WORK TO COMPLETE: Quote the records below in full, exactly as given, with the images taken out.

Items from a data source:

###

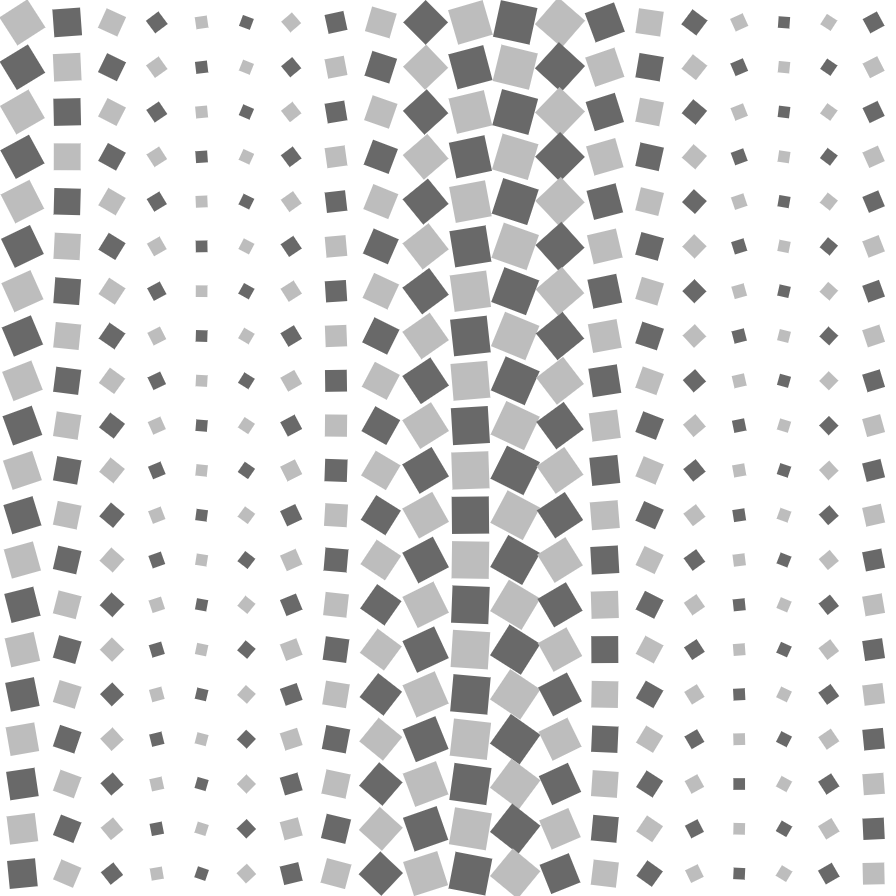
Reproduce this pattern procedurally as a Shadertoy shader.

```glsl
// A checkered grid of grey squares whose size and tilt follow one slanted wave.

const float GRID_COUNT = 20.0;                    // cells along each axis
const vec2  WAVE_STEP = vec2(0.5, -0.025);        // phase change per column, row
const float WAVE_START = -5.0;                    // phase at the lower left cell
const float TILT_OFFSET = -0.19;                  // extra turn, radians
const float SIDE_MEAN = 0.545;                    // side length, in cells
const float SIDE_SWING = 0.29;
const vec3  PAPER = vec3(1.0);
const vec3  DARK_GREY = vec3(0.41);
const vec3  LIGHT_GREY = vec3(0.74);

// Signed distance to a square of the given side, turned counterclockwise.
float tiltedSquare(vec2 p, float side, float angle) {
    float c = cos(angle), s = sin(angle);
    p = vec2(c * p.x + s * p.y, c * p.y - s * p.x);
    vec2 d = abs(p) - 0.5 * side;
    return length(max(d, 0.0)) + min(max(d.x, d.y), 0.0);
}

bool insideGrid(vec2 cell) {
    return all(greaterThanEqual(cell, vec2(0.0))) && all(lessThan(cell, vec2(GRID_COUNT)));
}

void mainImage(out vec4 fragColor, in vec2 fragCoord) {
    vec2 gridPos = fragCoord / iResolution.xy * GRID_COUNT;
    float pixel = GRID_COUNT / min(iResolution.x, iResolution.y);
    vec2 home = floor(gridPos);
    vec3 color = PAPER;

    // Paint nearby squares column by column, top to bottom, so corners overlap.
    for (int dx = -1; dx <= 1; dx++) {
        for (int dy = 1; dy >= -1; dy--) {
            vec2 cell = home + vec2(dx, dy);
            if (!insideGrid(cell)) continue;

            float phase = dot(cell, WAVE_STEP) + WAVE_START;
            float side = SIDE_MEAN + SIDE_SWING * cos(phase);
            float dist = tiltedSquare(gridPos - cell - 0.5, side, TILT_OFFSET - phase);

            float checker = mod(cell.x + cell.y, 2.0);
            vec3 ink = mix(DARK_GREY, LIGHT_GREY, checker);
            color = mix(color, ink, clamp(0.5 - dist / pixel, 0.0, 1.0));
        }
    }
    fragColor = vec4(color, 1.0);
}
```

###

EXERCISE OUTPUT:
Reproduce this pattern procedurally as a Shadertoy shader.

```glsl
// A checkered grid of grey squares whose size and tilt follow one slanted wave.

const float GRID_COUNT = 20.0;                    // cells along each axis
const vec2  WAVE_STEP = vec2(0.5, -0.025);        // phase change per column, row
const float WAVE_START = -5.0;                    // phase at the lower left cell
const float TILT_OFFSET = -0.19;                  // extra turn, radians
const float SIDE_MEAN = 0.545;                    // side length, in cells
const float SIDE_SWING = 0.29;
const vec3  PAPER = vec3(1.0);
const vec3  DARK_GREY = vec3(0.41);
const vec3  LIGHT_GREY = vec3(0.74);

// Signed distance to a square of the given side, turned counterclockwise.
float tiltedSquare(vec2 p, float side, float angle) {
    float c = cos(angle), s = sin(angle);
    p = vec2(c * p.x + s * p.y, c * p.y - s * p.x);
    vec2 d = abs(p) - 0.5 * side;
    return length(max(d, 0.0)) + min(max(d.x, d.y), 0.0);
}

bool insideGrid(vec2 cell) {
    return all(greaterThanEqual(cell, vec2(0.0))) && all(lessThan(cell, vec2(GRID_COUNT)));
}

void mainImage(out vec4 fragColor, in vec2 fragCoord) {
    vec2 gridPos = fragCoord / iResolution.xy * GRID_COUNT;
    float pixel = GRID_COUNT / min(iResolution.x, iResolution.y);
    vec2 home = floor(gridPos);
    vec3 color = PAPER;

    // Paint nearby squares column by column, top to bottom, so corners overlap.
    for (int dx = -1; dx <= 1; dx++) {
        for (int dy = 1; dy >= -1; dy--) {
            vec2 cell = home + vec2(dx, dy);
            if (!insideGrid(cell)) continue;

            float phase = dot(cell, WAVE_STEP) + WAVE_START;
            float side = SIDE_MEAN + SIDE_SWING * cos(phase);
            float dist = tiltedSquare(gridPos - cell - 0.5, side, TILT_OFFSET - phase);

            float checker = mod(cell.x + cell.y, 2.0);
            vec3 ink = mix(DARK_GREY, LIGHT_GREY, checker);
            color = mix(color, ink, clamp(0.5 - dist / pixel, 0.0, 1.0));
        }
    }
    fragColor = vec4(color, 1.0);
}
```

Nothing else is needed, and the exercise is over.